Start of Block

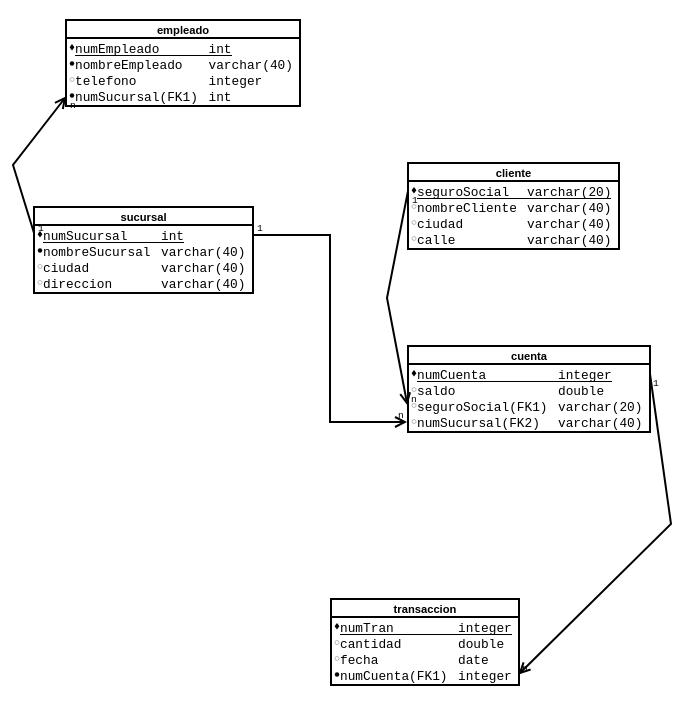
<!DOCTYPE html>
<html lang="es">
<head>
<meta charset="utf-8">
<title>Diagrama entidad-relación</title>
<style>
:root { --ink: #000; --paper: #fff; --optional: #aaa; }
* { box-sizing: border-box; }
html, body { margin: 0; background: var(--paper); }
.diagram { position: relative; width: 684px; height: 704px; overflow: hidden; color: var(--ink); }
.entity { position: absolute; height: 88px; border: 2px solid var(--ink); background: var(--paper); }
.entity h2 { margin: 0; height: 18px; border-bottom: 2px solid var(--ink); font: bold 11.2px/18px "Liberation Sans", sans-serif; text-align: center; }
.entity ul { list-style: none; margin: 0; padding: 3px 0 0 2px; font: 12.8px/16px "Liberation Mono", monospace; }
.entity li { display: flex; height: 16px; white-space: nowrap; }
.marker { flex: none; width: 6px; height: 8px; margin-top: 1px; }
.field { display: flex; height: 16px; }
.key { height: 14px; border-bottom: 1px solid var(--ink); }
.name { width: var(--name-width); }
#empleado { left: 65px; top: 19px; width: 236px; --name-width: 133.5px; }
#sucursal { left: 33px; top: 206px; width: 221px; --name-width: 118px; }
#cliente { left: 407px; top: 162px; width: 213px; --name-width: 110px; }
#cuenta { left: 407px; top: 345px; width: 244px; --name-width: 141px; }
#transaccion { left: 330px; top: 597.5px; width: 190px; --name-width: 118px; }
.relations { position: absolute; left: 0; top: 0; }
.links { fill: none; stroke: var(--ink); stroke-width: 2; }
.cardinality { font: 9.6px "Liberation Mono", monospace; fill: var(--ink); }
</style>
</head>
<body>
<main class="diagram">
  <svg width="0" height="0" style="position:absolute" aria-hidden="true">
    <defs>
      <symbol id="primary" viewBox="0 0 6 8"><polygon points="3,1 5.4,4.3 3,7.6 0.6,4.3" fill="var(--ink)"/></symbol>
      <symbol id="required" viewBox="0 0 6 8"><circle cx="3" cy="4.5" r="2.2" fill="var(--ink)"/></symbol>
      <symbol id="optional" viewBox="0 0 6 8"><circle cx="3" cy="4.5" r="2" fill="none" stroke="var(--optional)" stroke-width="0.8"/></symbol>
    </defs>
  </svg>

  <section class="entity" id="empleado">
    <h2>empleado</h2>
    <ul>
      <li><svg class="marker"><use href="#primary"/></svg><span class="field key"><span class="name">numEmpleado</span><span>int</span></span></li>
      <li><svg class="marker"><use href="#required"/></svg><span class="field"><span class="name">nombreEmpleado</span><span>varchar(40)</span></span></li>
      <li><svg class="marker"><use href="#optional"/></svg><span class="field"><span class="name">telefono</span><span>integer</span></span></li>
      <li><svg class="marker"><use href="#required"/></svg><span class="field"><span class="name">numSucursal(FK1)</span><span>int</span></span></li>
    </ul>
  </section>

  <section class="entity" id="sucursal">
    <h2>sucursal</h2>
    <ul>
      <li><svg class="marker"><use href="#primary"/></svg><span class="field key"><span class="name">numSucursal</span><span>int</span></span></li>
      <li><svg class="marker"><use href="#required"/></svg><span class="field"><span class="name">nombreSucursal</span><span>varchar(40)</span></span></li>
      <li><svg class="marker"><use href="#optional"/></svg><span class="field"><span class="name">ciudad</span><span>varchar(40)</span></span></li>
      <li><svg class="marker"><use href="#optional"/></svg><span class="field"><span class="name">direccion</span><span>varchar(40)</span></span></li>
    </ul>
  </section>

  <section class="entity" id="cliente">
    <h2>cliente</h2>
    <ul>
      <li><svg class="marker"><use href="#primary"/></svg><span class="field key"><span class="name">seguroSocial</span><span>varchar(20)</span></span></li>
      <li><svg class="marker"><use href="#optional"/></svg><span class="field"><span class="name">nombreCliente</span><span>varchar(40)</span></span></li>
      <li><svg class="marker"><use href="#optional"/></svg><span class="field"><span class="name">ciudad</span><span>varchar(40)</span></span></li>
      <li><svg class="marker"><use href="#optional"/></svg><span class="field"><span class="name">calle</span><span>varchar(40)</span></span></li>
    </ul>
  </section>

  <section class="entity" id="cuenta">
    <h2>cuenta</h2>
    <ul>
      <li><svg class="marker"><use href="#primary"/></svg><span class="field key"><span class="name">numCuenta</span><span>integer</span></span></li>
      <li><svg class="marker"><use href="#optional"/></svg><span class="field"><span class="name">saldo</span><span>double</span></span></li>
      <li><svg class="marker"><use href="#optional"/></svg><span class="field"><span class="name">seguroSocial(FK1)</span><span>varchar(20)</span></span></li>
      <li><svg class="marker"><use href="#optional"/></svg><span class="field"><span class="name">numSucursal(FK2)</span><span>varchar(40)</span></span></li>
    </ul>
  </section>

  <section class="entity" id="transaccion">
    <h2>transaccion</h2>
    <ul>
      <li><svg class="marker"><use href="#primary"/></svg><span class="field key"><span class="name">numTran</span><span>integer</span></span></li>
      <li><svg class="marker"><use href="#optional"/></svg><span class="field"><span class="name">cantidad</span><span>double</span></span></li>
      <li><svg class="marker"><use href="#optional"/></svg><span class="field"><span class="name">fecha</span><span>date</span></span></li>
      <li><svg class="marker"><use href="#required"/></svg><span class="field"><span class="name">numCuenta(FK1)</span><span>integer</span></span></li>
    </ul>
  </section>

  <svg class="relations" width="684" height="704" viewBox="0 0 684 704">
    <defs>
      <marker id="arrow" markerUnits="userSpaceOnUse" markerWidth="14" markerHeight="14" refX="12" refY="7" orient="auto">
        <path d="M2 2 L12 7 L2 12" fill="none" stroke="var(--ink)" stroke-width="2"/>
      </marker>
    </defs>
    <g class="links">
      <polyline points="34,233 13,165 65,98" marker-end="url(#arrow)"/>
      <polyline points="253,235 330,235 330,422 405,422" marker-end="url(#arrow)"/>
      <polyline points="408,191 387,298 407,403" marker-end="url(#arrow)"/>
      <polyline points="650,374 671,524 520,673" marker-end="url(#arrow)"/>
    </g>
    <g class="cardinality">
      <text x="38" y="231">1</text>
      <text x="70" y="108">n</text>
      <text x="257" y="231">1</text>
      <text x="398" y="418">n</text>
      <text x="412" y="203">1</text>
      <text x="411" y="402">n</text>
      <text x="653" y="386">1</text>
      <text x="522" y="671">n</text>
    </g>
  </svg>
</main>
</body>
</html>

End of Block
Start of Block

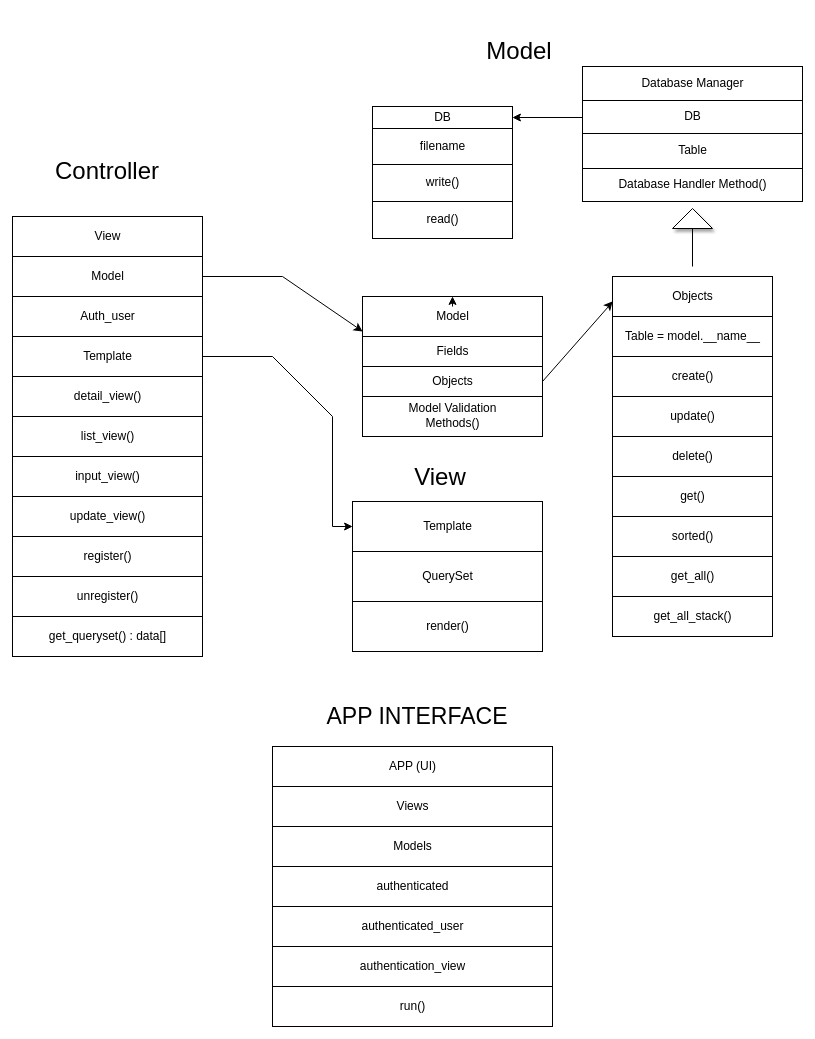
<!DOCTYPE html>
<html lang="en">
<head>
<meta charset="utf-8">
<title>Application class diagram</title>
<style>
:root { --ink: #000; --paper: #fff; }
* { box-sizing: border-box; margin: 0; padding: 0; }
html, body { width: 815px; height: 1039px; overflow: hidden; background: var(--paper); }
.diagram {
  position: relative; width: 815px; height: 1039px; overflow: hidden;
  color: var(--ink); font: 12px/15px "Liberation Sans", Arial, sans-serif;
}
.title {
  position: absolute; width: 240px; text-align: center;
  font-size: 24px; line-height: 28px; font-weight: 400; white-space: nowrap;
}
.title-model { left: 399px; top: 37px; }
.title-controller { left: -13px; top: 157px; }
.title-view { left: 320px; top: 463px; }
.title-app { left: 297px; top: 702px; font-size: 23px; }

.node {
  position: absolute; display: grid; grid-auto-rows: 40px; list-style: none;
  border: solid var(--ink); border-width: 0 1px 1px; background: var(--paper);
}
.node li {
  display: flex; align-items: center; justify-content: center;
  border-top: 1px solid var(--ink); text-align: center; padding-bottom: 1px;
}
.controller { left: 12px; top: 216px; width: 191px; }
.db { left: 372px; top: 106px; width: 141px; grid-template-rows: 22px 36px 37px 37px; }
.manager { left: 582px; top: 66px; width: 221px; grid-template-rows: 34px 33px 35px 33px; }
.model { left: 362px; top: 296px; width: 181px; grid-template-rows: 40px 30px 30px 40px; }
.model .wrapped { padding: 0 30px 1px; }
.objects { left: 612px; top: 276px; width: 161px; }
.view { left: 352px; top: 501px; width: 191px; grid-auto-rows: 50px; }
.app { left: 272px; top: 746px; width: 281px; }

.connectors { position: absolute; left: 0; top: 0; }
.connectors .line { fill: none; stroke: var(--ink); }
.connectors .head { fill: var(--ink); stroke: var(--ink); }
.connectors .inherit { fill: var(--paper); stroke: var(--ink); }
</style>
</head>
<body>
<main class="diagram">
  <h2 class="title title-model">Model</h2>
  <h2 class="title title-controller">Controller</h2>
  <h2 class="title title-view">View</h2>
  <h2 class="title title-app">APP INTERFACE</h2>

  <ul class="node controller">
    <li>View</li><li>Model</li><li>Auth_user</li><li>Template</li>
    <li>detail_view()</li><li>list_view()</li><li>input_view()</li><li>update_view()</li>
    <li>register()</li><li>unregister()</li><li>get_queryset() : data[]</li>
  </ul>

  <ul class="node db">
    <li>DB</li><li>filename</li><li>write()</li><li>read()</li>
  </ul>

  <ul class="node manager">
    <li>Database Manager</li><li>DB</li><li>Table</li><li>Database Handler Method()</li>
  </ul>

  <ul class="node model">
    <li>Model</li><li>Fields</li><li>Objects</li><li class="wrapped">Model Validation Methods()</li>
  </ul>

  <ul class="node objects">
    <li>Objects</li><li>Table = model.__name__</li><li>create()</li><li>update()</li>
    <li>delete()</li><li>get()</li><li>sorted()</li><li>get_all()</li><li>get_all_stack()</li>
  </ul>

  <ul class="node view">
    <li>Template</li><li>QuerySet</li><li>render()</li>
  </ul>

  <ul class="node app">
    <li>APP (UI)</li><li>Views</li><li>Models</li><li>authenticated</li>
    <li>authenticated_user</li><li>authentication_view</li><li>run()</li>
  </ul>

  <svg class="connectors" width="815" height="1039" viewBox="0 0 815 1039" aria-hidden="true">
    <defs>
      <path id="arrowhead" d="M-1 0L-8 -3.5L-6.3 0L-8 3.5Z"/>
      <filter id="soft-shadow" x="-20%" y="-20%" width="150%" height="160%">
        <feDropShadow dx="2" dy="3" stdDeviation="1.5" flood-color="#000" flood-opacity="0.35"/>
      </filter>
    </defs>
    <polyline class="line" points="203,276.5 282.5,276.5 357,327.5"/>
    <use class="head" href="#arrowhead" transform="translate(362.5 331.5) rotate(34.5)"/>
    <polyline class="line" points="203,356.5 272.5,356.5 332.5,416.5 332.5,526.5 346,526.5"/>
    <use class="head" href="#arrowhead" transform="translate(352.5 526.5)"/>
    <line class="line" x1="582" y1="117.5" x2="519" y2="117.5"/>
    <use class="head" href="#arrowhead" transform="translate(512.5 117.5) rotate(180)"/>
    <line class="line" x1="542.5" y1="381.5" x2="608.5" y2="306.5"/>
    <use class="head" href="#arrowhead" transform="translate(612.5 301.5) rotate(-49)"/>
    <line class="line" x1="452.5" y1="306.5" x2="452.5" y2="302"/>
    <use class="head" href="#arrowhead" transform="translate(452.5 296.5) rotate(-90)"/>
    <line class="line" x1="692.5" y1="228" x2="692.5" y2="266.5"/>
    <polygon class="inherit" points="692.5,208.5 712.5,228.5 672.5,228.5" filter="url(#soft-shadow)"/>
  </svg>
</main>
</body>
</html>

End of Block

**Exercise requirements:** Within the records, filter for lines that contain the word "hidden" and show each one.

**Solution for this problem:**
.diagram { position: relative; width: 684px; height: 704px; overflow: hidden; color: var(--ink); }
  <svg width="0" height="0" style="position:absolute" aria-hidden="true">
html, body { width: 815px; height: 1039px; overflow: hidden; background: var(--paper); }
  position: relative; width: 815px; height: 1039px; overflow: hidden;
  <svg class="connectors" width="815" height="1039" viewBox="0 0 815 1039" aria-hidden="true">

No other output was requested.